Diagnostic criteria are offered as guidelines for making diagnoses, and their use should be informed by clinical judgment. Text descriptions, including introductory sections of each diagnostic chapter, can help support diagnosis (e g., providing differential diagnoses; describing the criteria more fully under “Diagnostic Features”).
Following the assessment of diagnostic criteria, clinicians should consider the application of disorder subtypes and/or specifiers as appropriate. Severity and course specifiers should be applied to denote the individual’s current presentation, but only when the full criteria are met. When full criteria are not met, clinicians should consider whether the symptom presentation meets criteria for an “other specified” or “unspecified” designation. Where applicable, specific criteria for defining disorder severity (e.g., mild, moderate, severe, extreme), descriptive features (e.g., with good to fair insight; in a controlled environment), and course (e.g., in partial remission, in full remission, recurrent) are provided with each diagnosis. On the basis of the clinical interview, text descriptions, criteria, and clinician judgment, a final diagnosis is made.

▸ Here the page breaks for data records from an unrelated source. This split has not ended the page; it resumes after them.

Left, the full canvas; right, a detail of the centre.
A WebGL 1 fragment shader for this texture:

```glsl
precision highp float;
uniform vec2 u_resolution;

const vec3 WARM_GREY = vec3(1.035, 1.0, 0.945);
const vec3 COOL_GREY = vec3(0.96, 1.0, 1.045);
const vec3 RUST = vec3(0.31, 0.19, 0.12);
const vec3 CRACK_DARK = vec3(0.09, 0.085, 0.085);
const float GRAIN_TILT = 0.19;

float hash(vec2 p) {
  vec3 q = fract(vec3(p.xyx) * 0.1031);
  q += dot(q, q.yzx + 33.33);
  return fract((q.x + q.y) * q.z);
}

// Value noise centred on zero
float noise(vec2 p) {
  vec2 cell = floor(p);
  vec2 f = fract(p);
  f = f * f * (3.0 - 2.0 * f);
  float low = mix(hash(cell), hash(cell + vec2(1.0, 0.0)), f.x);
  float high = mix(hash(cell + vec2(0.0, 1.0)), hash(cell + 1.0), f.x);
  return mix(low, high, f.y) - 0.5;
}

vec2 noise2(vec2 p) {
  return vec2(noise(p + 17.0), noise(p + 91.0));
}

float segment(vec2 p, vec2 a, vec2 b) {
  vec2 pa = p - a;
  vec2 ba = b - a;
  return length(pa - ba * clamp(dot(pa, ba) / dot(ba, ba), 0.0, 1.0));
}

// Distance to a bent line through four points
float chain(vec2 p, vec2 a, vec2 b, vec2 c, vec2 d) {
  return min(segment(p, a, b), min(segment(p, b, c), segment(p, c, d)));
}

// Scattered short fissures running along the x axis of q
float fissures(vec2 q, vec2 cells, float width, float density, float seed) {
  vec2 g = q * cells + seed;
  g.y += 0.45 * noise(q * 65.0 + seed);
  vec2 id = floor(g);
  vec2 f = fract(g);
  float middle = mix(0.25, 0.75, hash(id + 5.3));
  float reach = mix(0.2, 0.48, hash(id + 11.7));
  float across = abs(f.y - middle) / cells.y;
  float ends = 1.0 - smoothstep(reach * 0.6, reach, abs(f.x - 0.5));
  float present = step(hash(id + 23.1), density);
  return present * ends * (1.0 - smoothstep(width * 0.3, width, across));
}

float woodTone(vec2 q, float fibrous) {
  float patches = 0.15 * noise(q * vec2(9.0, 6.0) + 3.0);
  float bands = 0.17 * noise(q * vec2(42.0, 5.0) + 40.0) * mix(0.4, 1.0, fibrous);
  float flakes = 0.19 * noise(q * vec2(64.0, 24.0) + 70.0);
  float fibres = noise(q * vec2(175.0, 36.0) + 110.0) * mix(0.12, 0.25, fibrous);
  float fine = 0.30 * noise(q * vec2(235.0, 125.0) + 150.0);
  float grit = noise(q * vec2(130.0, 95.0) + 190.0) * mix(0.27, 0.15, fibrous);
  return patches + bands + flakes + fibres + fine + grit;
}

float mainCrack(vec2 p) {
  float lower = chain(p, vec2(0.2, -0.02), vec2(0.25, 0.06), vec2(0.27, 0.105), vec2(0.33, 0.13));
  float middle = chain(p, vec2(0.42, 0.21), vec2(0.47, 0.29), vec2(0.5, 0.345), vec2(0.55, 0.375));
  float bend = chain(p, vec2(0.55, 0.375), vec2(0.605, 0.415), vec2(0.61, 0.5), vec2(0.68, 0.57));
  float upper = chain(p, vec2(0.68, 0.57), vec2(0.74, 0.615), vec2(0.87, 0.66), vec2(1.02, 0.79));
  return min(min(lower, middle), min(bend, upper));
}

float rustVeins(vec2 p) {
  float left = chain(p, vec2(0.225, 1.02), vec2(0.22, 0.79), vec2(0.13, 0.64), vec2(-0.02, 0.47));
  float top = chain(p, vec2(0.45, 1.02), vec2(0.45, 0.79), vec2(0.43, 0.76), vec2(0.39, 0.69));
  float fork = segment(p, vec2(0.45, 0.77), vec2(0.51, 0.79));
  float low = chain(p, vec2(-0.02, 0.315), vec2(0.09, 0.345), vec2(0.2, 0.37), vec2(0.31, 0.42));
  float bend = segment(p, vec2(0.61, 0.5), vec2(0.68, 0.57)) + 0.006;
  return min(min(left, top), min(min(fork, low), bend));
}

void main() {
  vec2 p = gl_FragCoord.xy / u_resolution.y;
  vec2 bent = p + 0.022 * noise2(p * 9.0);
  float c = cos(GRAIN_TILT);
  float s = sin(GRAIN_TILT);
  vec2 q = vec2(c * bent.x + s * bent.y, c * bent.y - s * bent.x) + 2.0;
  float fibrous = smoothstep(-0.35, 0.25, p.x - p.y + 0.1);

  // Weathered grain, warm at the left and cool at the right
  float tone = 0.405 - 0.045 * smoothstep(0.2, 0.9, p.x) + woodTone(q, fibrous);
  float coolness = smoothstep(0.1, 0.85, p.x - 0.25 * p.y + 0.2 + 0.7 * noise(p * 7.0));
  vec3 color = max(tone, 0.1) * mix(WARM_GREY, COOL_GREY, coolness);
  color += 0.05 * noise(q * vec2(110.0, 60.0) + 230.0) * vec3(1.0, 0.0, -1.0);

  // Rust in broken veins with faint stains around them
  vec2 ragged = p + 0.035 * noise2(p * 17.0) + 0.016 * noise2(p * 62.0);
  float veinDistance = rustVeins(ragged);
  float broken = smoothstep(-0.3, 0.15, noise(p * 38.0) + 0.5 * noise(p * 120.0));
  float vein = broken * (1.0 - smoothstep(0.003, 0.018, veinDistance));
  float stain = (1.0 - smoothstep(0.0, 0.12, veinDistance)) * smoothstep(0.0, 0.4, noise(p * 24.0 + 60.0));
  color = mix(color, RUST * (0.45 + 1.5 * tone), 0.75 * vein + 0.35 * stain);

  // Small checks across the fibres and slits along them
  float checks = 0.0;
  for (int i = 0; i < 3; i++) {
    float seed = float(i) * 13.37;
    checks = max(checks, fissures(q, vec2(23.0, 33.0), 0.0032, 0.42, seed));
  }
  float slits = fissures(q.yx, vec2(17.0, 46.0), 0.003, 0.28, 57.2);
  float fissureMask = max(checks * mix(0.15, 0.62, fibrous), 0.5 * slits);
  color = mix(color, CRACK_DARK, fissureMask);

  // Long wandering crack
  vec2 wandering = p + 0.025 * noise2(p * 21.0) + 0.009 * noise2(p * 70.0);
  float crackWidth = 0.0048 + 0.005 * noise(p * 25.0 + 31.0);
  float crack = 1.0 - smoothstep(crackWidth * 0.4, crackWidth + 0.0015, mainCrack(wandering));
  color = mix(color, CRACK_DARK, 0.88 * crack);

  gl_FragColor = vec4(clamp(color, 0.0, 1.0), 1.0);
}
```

The general convention in DSM-5 is to allow multiple diagnoses to be assigned for those presentations that meet criteria for more than one DSM-5 disorder